Something has to be done, including the possibility of the United States starting our own Worldwide Network to show the World the way we really are, GREAT!

If he’s serious about starting his own news organization – on top of the one the U.S. already runs, called Voice of America – The Curmudgeon has a suggestion for what Comrade Trump can call his personal news channel:


You Know a Country’s Economy’s is Struggling…

…when its problems reach down into the sex trades.

There are few places struggling more economically these days than Greece, and those economic struggles are really hitting the ladies of the evening hard, the New York Times reports.

Supply (of prostitutes) is up, prices are down, and the usual johns just can’t afford as much, or as often, as they once could.

Prostitution is legal in Greece, but in some places legal brothels find themselves competing with, um, freelancers, and that’s what’s driving down prices. The Times spoke to one, er, entrepreneur about the problem:

“In 2012, it would require an average of 39 euros” for a client to hire a prostitute in a brothel, Mr. Lazos said, “while in 2017 just €17 — a 56 percent decrease.”

Customers are well aware that it’s a buyer’s market in Greece and they’re not above taking advantage of this:

Anastasia says they promise, “I’ll come when I get paid,” or they ask for bargains. Men often ask for unprotected sex, she said, and many prostitutes who are drug addicts take on such clients for less than 10 euros.

Customers are also being…more selective.
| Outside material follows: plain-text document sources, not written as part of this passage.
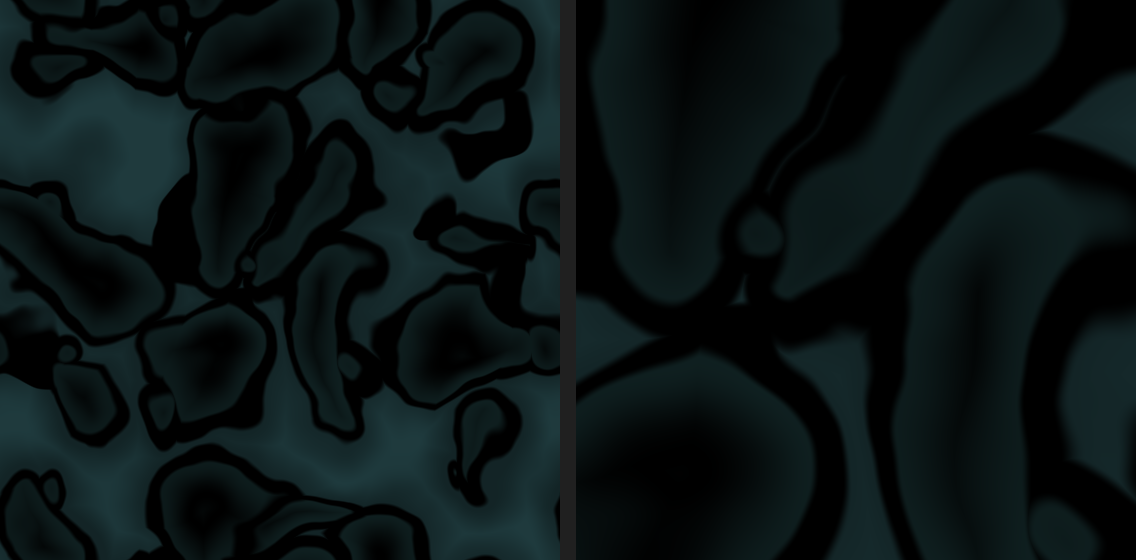
Left: the whole. Right: its middle third, enlarged.
A WebGL 2 fragment shader for this texture:

```glsl
#version 300 es
precision highp float;
// Dark lobed islands with black rims and shadowed cores on a dim teal ground, tileable.

#define CELLS 4.0        // islands per side
#define JITTER 0.62      // scatter of island centres, in cells
#define RADIUS_MIN 0.03
#define RADIUS_MAX 0.108
#define RIM 0.024        // mean width of the black rim
#define SOFT 0.0042      // edge softness
#define CORE_DEPTH 0.08  // depth at which an island turns black
#define WARP 0.046       // bending of all outlines
#define FLECK_LEVEL 0.62 // higher means fewer black flecks
#define GROUND_LOW vec3(0.074, 0.143, 0.150)
#define GROUND_HIGH vec3(0.120, 0.228, 0.240)
#define ISLAND vec3(0.053, 0.110, 0.112)

uniform vec2 u_resolution;
out vec4 fragColor;

vec2 hash2(vec2 p, float seed) {
    vec3 q = fract(vec3(p.xyx + seed * 7.31) * vec3(0.1031, 0.1030, 0.0973));
    q += dot(q, q.yzx + 33.33);
    return fract((q.xx + q.yz) * q.zy);
}

// Value noise in -1..1 that wraps after "period" lattice steps.
vec2 wrapNoise(vec2 uv, float period, float seed) {
    vec2 p = uv * period;
    vec2 i = floor(p);
    vec2 f = p - i;
    f = f * f * f * (f * (f * 6.0 - 15.0) + 10.0);
    vec2 a = hash2(mod(i, period), seed);
    vec2 b = hash2(mod(i + vec2(1, 0), period), seed);
    vec2 c = hash2(mod(i + vec2(0, 1), period), seed);
    vec2 d = hash2(mod(i + vec2(1, 1), period), seed);
    return mix(mix(a, b, f.x), mix(c, d, f.x), f.y) * 2.0 - 1.0;
}

// Tapered capsule with a round lobe budding from its side.
float islandDistance(vec2 p, vec2 id) {
    vec2 size = hash2(id, 2.0);
    vec2 turn = hash2(id, 3.0) * 6.2832;
    float radius = mix(RADIUS_MIN, RADIUS_MAX, size.x);
    float halfLength = mix(0.03, 0.12, size.y);
    vec2 axis = vec2(cos(turn.x), sin(turn.x));
    float t = clamp(dot(p, axis), -halfLength, halfLength);
    float body = length(p - axis * t) - radius * (1.0 - 0.35 * t / halfLength);
    vec2 bud = axis * halfLength * 0.5 + radius * vec2(cos(turn.y), sin(turn.y));
    float lobe = length(p - bud) - radius * 0.65;
    return min(body, lobe);
}

// Distances to the nearest and the second nearest island.
vec2 nearestIslands(vec2 uv) {
    vec2 home = floor(uv * CELLS);
    vec2 best = vec2(1.0);
    for (int y = -2; y <= 2; y++) {
        for (int x = -2; x <= 2; x++) {
            vec2 cell = home + vec2(x, y);
            vec2 id = mod(cell, CELLS);
            vec2 centre = (cell + 0.5 + JITTER * (hash2(id, 1.0) - 0.5)) / CELLS;
            float d = islandDistance(uv - centre, id);
            best = d < best.x ? vec2(d, best.x) : vec2(best.x, min(best.y, d));
        }
    }
    return best;
}

void main() {
    vec2 uv = gl_FragCoord.xy / u_resolution;

    // Bend the outlines with coarse, middle and fine waves
    vec2 p = uv + WARP * wrapNoise(uv, 5.0, 4.0);
    p += 0.36 * WARP * wrapNoise(uv, 13.0, 5.0);
    p += 0.10 * WARP * wrapNoise(uv, 31.0, 8.0);
    vec2 d = nearestIslands(p);

    // Ground brightens slowly away from the rims, with black flecks
    vec2 mottle = wrapNoise(uv, 7.0, 6.0);
    float lift = smoothstep(-0.01, 0.085, d.x) + 0.3 * mottle.x;
    vec3 ground = mix(GROUND_LOW, GROUND_HIGH, clamp(lift, 0.0, 1.0));
    float fleck = wrapNoise(p, 11.0, 9.0).x - FLECK_LEVEL;
    ground *= 1.0 - smoothstep(-0.05, 0.05, fleck);

    // Islands sink to black in the middle, the deepest ones rise again faintly
    float rim = RIM * (1.0 + 0.55 * wrapNoise(uv, 9.0, 7.0).y);
    float depth = -d.x - rim;
    float inside = min(depth, 0.5 * (d.y - d.x) - 0.4 * rim);
    float glow = 1.0 - smoothstep(0.0, CORE_DEPTH, depth);
    glow += 0.3 * smoothstep(CORE_DEPTH, 1.6 * CORE_DEPTH, depth);
    vec3 island = ISLAND * glow * (1.0 + 0.15 * mottle.y);

    vec3 color = ground * smoothstep(-SOFT, SOFT, d.x);
    color += island * smoothstep(-SOFT, SOFT, inside);
    fragColor = vec4(color, 1.0);
}
```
“Seven or eight years ago, 20 to 30 men would go to the bedroom with the girl,” said Vaso, 65, who has been a madam for the past 20 years. Today, she said, it is more like five or six.

“Now they come, take a look,” she said, “and say, ‘I’ll be back.’ ”
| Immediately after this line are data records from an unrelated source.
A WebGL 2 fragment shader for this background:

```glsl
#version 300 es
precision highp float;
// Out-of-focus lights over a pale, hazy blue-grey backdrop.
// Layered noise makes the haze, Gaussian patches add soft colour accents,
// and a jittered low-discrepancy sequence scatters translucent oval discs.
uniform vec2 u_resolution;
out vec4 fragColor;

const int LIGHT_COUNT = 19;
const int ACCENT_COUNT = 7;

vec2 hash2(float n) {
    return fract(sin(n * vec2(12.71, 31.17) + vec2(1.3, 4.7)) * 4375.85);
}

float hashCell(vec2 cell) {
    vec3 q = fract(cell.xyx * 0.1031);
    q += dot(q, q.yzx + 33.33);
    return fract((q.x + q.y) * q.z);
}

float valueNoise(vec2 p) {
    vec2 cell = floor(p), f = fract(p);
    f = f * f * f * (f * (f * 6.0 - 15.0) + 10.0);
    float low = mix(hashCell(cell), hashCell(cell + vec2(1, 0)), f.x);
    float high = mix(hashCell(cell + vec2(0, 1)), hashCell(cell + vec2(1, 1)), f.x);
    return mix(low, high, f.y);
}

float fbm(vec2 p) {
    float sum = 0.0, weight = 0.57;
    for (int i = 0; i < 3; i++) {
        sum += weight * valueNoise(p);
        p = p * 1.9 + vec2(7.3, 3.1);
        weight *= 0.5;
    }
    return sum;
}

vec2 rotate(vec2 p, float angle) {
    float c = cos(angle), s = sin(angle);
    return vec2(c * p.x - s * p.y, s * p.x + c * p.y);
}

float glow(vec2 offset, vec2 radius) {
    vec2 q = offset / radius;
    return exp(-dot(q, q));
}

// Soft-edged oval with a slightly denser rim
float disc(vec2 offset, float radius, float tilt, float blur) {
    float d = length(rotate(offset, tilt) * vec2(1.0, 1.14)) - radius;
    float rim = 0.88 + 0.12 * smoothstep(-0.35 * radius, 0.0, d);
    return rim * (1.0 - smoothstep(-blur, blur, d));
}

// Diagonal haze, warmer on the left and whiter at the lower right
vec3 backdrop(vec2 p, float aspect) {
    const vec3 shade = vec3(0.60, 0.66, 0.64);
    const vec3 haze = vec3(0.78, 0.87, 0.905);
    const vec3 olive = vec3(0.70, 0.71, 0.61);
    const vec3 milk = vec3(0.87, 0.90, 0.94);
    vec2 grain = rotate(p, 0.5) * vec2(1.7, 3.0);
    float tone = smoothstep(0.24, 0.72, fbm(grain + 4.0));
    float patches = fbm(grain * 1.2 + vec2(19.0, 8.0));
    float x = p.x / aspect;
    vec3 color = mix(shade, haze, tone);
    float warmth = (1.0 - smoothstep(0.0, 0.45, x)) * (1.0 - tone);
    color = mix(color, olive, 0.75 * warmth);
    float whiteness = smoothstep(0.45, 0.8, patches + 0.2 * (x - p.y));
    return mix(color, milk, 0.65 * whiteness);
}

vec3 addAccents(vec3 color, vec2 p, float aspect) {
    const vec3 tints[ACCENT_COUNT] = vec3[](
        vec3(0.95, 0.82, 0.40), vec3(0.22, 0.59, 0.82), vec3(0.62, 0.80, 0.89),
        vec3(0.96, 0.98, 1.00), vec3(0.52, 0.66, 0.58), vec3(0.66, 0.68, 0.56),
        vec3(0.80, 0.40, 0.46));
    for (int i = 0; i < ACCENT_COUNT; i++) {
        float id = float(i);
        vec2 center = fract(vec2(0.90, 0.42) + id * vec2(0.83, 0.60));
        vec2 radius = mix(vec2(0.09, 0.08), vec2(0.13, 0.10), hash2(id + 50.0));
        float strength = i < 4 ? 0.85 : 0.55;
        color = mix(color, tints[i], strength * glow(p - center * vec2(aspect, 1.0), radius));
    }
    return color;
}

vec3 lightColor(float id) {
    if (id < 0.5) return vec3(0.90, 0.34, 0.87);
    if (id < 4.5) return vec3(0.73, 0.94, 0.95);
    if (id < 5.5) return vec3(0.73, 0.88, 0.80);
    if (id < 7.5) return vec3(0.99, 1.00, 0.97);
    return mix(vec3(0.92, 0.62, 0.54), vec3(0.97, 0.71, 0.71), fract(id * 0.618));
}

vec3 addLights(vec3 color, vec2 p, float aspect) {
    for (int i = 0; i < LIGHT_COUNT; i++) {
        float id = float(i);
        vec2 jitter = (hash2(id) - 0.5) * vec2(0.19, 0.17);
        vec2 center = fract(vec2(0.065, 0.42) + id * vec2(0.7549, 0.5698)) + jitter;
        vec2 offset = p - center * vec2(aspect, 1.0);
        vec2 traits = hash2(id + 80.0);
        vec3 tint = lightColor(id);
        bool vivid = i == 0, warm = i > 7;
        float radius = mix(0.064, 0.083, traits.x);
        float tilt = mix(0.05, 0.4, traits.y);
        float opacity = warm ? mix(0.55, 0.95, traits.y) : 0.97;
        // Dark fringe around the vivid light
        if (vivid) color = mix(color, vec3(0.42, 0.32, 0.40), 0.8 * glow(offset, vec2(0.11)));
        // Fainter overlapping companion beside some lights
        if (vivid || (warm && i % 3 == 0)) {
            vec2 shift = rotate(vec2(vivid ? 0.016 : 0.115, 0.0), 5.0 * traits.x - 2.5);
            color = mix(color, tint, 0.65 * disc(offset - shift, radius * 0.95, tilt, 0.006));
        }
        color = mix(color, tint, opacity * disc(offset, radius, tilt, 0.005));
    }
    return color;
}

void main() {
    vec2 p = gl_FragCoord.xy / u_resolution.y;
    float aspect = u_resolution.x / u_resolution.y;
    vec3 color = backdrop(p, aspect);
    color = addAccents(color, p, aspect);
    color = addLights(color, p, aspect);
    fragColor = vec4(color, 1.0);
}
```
Damn: a girl with a dream can’t even make a living anymore in Greece.



The Return of Barney Fife

Those of us of a certain age certainly recall Barney Fife, the bumbling deputy on The Andy Griffith Show.  They also may recall that Sheriff Andy Taylor only let Barney have one bullet for his gun and he had to keep that bullet in his shirt pocket, not in his gun.  Why?  Barney could be, well, overenthusiastic about his law enforcement duties and Andy figured that the need to fumble with the bullet and load the gun before using it would help offset Barney’s bad judgment.
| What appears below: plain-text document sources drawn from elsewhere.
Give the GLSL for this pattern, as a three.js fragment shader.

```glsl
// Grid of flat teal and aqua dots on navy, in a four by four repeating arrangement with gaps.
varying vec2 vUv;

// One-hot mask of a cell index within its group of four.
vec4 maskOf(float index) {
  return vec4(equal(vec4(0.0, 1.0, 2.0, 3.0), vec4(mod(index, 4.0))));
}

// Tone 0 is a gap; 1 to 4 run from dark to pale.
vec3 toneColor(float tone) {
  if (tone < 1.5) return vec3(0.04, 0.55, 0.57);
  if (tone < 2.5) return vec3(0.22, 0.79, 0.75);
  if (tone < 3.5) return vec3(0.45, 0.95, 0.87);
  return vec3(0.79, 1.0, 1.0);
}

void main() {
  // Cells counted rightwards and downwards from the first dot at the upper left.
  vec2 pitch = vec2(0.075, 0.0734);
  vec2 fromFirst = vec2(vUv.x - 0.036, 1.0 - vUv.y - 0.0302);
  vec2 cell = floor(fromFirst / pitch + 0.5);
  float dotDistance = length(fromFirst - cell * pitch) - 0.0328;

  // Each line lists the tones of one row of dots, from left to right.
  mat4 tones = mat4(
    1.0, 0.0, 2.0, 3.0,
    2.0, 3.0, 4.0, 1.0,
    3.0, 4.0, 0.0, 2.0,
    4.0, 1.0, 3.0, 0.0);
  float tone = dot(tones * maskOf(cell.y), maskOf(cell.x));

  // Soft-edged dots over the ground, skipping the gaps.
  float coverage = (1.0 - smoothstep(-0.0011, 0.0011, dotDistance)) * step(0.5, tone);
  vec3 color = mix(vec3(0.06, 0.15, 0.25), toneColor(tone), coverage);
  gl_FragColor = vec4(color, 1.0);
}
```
With this in mind, The Curmudgeon would like to introduce you to Officer Stuart Lee Harrison of the Southwestern Regional police force in York County, Pennsylvania.  A 15-year veteran officer, Harrison was among several officers who helped subdue a suspect who tried to rob a bank by asking to withdraw $500,000 and who, when informed by bank staff that he couldn’t withdraw $500,000 because he didn’t have an account at the bank, threatened bank employees and refused to leave the premises.

They grow their crim’nals realllllll smart in York County.

Barney’s gone but his spirit lives on!

Officers arrived on the scene and eventually wrangled the suspect into the back seat of a police car.  They had a hard time of it and even tried to subdue him with a Taser at one point in the struggle but were unsuccessful in hitting their target – not a very good sign.  Once they had him in the back seat of the squad car he remained uncooperative, and though he was apparently alone in the back seat of a locked car and not hurting anyone, Officer Fife, er, Harrison, decided he would use his Taser to create a little order.

So Officer Harrison reached into his holster and pulled the trigger on his Taser as he held it against the suspect’s thigh.

Only it wasn’t his Taser.  It was his gun.

His loaded gun, because the sheriff in town permits Officer Harrison to carry a loaded gun.

And he blasted the suspect in the leg.

The suspect’s reaction, by the way, was priceless:  he asked, “Dude, why’d you shoot me?”

Officer Harrison has been charged with second degree simple assault, a misdemeanor.

And THAT, friends, is why Sheriff Andy Taylor didn’t let Barney Fife carry a loaded gun.